‘Connect, communicate, care’ is the theme of the 2016 World Suicide Prevention Day (10 September). These three words are at the heart of suicide prevention and complement the efforts of our friends on R U OK? Day (8 September) to raise public awareness about the importance of having a conversation and, most importantly, how.
A big focus for the sector this WSPD is a research project with UNE to help us understand the magnitude of suicide in Australia and its impact on our communities. The survey has now closed with results will be launched today 10 September.
This World Suicide Prevention Day we’d like you to help us create a positive ripple effect, with as many suicide prevention awareness raising events as possible being held in Australia on or around World Suicide Prevention Day. Check out the Events page to see what’s happened near you.
“It is totally unacceptable that Aboriginal and Torres Strait Islanders are experiencing the highest rate of youth suicide in the world among young Indigenous men aged 25-29.
“Improving the health of Aboriginal and Torres Strait Islander peoples is one of Australia’s highest health priorities and a whole-of-system reflection is urgently needed.”
Dr Frank R Jones, president of The Royal Australian College of General Practitioners PRESS RELEASE
Read all previous NACCHO Suicide prevention Articles ( Approx. 79 )
Aboriginal and Torres Strait Islander males are experiencing the highest rate of youth suicide in the world and health outcomes for all young Australians – particularly the disadvantaged – are falling.
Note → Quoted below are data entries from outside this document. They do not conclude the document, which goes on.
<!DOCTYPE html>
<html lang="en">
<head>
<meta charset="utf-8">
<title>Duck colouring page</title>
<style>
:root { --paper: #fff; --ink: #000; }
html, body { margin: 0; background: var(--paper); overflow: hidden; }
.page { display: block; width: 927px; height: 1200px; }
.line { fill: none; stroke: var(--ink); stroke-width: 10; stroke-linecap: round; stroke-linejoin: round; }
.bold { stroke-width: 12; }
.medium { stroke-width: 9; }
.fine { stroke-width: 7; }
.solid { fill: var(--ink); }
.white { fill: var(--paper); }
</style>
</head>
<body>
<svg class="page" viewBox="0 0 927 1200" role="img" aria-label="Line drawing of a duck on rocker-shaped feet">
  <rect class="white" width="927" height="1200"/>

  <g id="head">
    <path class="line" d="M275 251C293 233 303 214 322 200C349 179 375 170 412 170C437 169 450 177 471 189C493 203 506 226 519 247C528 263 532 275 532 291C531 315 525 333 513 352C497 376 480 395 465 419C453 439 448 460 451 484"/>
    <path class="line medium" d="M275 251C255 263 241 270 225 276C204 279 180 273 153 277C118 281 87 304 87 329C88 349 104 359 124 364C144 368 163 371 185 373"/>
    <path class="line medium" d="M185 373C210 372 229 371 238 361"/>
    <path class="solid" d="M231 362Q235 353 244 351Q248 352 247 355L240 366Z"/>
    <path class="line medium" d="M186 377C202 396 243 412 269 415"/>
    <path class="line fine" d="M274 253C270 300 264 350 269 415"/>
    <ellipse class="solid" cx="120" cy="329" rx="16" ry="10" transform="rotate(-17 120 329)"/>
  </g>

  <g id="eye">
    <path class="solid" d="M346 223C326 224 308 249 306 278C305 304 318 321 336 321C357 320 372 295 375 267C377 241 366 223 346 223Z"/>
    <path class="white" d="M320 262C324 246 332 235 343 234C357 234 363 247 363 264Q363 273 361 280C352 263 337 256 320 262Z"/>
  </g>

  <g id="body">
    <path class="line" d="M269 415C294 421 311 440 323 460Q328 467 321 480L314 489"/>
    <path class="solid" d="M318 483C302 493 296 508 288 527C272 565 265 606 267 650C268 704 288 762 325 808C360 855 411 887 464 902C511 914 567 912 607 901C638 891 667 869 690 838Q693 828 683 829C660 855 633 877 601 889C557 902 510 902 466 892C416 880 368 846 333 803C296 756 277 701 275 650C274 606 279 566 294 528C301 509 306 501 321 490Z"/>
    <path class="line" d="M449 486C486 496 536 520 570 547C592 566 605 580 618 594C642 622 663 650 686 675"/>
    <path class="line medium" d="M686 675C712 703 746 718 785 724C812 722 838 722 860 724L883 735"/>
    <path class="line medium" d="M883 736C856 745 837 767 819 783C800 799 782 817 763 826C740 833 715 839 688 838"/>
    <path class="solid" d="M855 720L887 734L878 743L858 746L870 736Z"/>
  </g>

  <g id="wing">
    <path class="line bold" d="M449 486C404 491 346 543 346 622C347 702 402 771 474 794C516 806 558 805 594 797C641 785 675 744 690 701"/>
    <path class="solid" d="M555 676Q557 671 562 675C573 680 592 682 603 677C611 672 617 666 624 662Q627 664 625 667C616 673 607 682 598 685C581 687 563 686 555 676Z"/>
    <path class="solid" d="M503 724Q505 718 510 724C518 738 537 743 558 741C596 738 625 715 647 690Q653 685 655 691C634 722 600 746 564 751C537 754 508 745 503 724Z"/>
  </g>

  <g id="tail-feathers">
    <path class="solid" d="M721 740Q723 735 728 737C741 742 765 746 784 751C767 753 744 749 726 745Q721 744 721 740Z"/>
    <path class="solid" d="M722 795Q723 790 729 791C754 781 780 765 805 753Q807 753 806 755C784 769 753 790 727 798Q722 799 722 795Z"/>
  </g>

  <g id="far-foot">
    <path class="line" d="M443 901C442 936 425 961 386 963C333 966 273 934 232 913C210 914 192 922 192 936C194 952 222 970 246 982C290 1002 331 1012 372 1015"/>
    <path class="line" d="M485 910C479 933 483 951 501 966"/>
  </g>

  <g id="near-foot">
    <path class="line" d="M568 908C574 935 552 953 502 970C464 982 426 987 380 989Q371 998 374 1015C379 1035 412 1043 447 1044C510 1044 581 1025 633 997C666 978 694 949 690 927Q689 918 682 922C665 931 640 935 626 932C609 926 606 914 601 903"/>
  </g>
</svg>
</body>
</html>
These disturbing results are revealed in a recent report Australian Youth Development Index 2016.
Commenting on the report, Dr Frank R Jones, president of The Royal Australian College of General Practitioners said that for GPs the report re-enforced the central concept that health risks not only affect a young person’s current state of health but also their health in years to come.
The other main health risk-related issues identified for youth between the ages of 15 and 29 years included alcohol, illicit drugs, sexually transmitted infections, obesity and mental illness.
“The report describes very worrying health trends among Australia’s youth and without urgent policy action to improve contextual social support systems and preventive healthcare services, it will get worse,” Dr Jones said.
The report, providing a snapshot of Australia’s 6.3 million young people aged between 10 and 29 years, reveals a significant decline in health and wellbeing since 2006, bucking the trend of other indicators which have seen positive increases such as educational attainment, employment opportunities and political engagement.
In addition to Indigenous disadvantage, marked disparities were found between urban and rural groups confirming inequities in health access and outcomes widening gaps for both groups.
“Whilst globally this report showed Australia had comparatively high youth development, it is clear there remains uneven results for our most disadvantaged young people confirming inequalities in social and health practices.
“We need to do more in terms of prevention and service responsiveness, particularly in areas of mental health care and drug abuse issues,” Dr Jones said.
“GPs play a crucial role in the provision of mental health services for all Australians but particularly so in rural and remote areas where there are less resources.”
RACGP Rural has been at the forefront in providing the necessary educational supports in the mental health arena, for our GP members who sometimes work in extremely challenging conditions.
Dr Jones said the RACGP is committed to raising awareness of the health needs for Aboriginal and Torres Strait Islander peoples and is a key signatory to the Close the Gap campaign.
The absence of an indicator around mental wellness limited the results in the report and needs capturing in future studies to help guide more supportive policy action in adolescent health interventions.
The RACGP believes in the equitable provision of health services and the discrepancy between health outcomes for youth in rural and urban areas, and youths of Indigenous and non-Indigenous communities is unacceptable.